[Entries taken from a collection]
* * * * * * * * *

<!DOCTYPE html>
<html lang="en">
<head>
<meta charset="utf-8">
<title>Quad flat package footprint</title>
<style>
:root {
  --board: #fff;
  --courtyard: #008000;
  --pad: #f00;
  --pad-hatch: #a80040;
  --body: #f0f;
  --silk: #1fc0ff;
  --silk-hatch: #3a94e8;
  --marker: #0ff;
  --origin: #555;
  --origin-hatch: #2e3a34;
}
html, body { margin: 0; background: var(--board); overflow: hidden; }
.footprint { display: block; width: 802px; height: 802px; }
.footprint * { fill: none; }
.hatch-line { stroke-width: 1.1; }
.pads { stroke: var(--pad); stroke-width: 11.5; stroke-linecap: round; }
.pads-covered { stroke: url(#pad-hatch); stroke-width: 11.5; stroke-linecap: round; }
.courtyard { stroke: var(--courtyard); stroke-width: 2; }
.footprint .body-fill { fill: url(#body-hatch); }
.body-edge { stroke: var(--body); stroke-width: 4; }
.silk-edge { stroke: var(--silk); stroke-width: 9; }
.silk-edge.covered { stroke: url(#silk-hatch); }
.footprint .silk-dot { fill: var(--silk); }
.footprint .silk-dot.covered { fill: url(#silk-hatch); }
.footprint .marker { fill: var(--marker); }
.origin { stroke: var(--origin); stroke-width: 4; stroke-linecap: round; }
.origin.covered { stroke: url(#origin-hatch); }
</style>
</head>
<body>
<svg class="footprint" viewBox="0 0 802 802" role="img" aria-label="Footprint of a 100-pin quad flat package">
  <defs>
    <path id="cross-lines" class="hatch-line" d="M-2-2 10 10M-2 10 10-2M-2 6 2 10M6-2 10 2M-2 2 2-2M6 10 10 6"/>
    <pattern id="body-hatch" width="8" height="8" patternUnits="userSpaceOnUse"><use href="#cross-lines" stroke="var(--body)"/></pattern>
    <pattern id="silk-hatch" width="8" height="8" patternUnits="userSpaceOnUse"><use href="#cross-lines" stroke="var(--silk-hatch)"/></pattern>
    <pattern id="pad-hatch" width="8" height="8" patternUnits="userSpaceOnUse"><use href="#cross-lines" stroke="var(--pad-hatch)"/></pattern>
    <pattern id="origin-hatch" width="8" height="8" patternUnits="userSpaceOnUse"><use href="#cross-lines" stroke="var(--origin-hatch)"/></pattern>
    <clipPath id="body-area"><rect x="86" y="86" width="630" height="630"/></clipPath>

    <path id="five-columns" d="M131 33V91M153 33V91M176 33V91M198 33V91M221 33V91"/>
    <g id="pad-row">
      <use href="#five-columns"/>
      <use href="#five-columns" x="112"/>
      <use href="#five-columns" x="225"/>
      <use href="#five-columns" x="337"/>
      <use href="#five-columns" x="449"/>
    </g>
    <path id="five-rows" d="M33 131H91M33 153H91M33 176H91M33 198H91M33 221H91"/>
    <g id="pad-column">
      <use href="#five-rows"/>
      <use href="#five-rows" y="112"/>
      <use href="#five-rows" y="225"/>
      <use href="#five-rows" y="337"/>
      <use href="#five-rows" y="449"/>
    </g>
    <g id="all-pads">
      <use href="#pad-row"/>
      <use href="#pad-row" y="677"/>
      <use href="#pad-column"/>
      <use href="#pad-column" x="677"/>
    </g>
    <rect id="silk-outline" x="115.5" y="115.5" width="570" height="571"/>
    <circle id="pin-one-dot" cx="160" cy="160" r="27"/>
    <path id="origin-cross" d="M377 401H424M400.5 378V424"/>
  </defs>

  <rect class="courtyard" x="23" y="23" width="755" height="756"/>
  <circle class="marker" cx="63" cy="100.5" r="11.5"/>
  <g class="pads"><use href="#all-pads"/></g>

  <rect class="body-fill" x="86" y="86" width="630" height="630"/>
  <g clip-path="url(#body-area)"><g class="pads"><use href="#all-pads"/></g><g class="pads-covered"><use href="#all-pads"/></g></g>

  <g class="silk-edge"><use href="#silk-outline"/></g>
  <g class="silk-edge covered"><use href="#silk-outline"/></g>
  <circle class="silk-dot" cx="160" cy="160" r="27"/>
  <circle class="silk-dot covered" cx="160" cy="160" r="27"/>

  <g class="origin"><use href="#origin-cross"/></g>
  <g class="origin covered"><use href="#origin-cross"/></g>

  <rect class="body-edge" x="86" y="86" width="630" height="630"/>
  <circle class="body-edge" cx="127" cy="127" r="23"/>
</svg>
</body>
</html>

* * * * * * * * *

> [ABOUT THIS TASK] Your task is to extract all of the records exactly.

> [WRITTEN SOLUTION]
<!DOCTYPE html>
<html lang="en">
<head>
<meta charset="utf-8">
<title>Quad flat package footprint</title>
<style>
:root {
  --board: #fff;
  --courtyard: #008000;
  --pad: #f00;
  --pad-hatch: #a80040;
  --body: #f0f;
  --silk: #1fc0ff;
  --silk-hatch: #3a94e8;
  --marker: #0ff;
  --origin: #555;
  --origin-hatch: #2e3a34;
}
html, body { margin: 0; background: var(--board); overflow: hidden; }
.footprint { display: block; width: 802px; height: 802px; }
.footprint * { fill: none; }
.hatch-line { stroke-width: 1.1; }
.pads { stroke: var(--pad); stroke-width: 11.5; stroke-linecap: round; }
.pads-covered { stroke: url(#pad-hatch); stroke-width: 11.5; stroke-linecap: round; }
.courtyard { stroke: var(--courtyard); stroke-width: 2; }
.footprint .body-fill { fill: url(#body-hatch); }
.body-edge { stroke: var(--body); stroke-width: 4; }
.silk-edge { stroke: var(--silk); stroke-width: 9; }
.silk-edge.covered { stroke: url(#silk-hatch); }
.footprint .silk-dot { fill: var(--silk); }
.footprint .silk-dot.covered { fill: url(#silk-hatch); }
.footprint .marker { fill: var(--marker); }
.origin { stroke: var(--origin); stroke-width: 4; stroke-linecap: round; }
.origin.covered { stroke: url(#origin-hatch); }
</style>
</head>
<body>
<svg class="footprint" viewBox="0 0 802 802" role="img" aria-label="Footprint of a 100-pin quad flat package">
  <defs>
    <path id="cross-lines" class="hatch-line" d="M-2-2 10 10M-2 10 10-2M-2 6 2 10M6-2 10 2M-2 2 2-2M6 10 10 6"/>
    <pattern id="body-hatch" width="8" height="8" patternUnits="userSpaceOnUse"><use href="#cross-lines" stroke="var(--body)"/></pattern>
    <pattern id="silk-hatch" width="8" height="8" patternUnits="userSpaceOnUse"><use href="#cross-lines" stroke="var(--silk-hatch)"/></pattern>
    <pattern id="pad-hatch" width="8" height="8" patternUnits="userSpaceOnUse"><use href="#cross-lines" stroke="var(--pad-hatch)"/></pattern>
    <pattern id="origin-hatch" width="8" height="8" patternUnits="userSpaceOnUse"><use href="#cross-lines" stroke="var(--origin-hatch)"/></pattern>
    <clipPath id="body-area"><rect x="86" y="86" width="630" height="630"/></clipPath>

    <path id="five-columns" d="M131 33V91M153 33V91M176 33V91M198 33V91M221 33V91"/>
    <g id="pad-row">
      <use href="#five-columns"/>
      <use href="#five-columns" x="112"/>
      <use href="#five-columns" x="225"/>
      <use href="#five-columns" x="337"/>
      <use href="#five-columns" x="449"/>
    </g>
    <path id="five-rows" d="M33 131H91M33 153H91M33 176H91M33 198H91M33 221H91"/>
    <g id="pad-column">
      <use href="#five-rows"/>
      <use href="#five-rows" y="112"/>
      <use href="#five-rows" y="225"/>
      <use href="#five-rows" y="337"/>
      <use href="#five-rows" y="449"/>
    </g>
    <g id="all-pads">
      <use href="#pad-row"/>
      <use href="#pad-row" y="677"/>
      <use href="#pad-column"/>
      <use href="#pad-column" x="677"/>
    </g>
    <rect id="silk-outline" x="115.5" y="115.5" width="570" height="571"/>
    <circle id="pin-one-dot" cx="160" cy="160" r="27"/>
    <path id="origin-cross" d="M377 401H424M400.5 378V424"/>
  </defs>

  <rect class="courtyard" x="23" y="23" width="755" height="756"/>
  <circle class="marker" cx="63" cy="100.5" r="11.5"/>
  <g class="pads"><use href="#all-pads"/></g>

  <rect class="body-fill" x="86" y="86" width="630" height="630"/>
  <g clip-path="url(#body-area)"><g class="pads"><use href="#all-pads"/></g><g class="pads-covered"><use href="#all-pads"/></g></g>

  <g class="silk-edge"><use href="#silk-outline"/></g>
  <g class="silk-edge covered"><use href="#silk-outline"/></g>
  <circle class="silk-dot" cx="160" cy="160" r="27"/>
  <circle class="silk-dot covered" cx="160" cy="160" r="27"/>

  <g class="origin"><use href="#origin-cross"/></g>
  <g class="origin covered"><use href="#origin-cross"/></g>

  <rect class="body-edge" x="86" y="86" width="630" height="630"/>
  <circle class="body-edge" cx="127" cy="127" r="23"/>
</svg>
</body>
</html>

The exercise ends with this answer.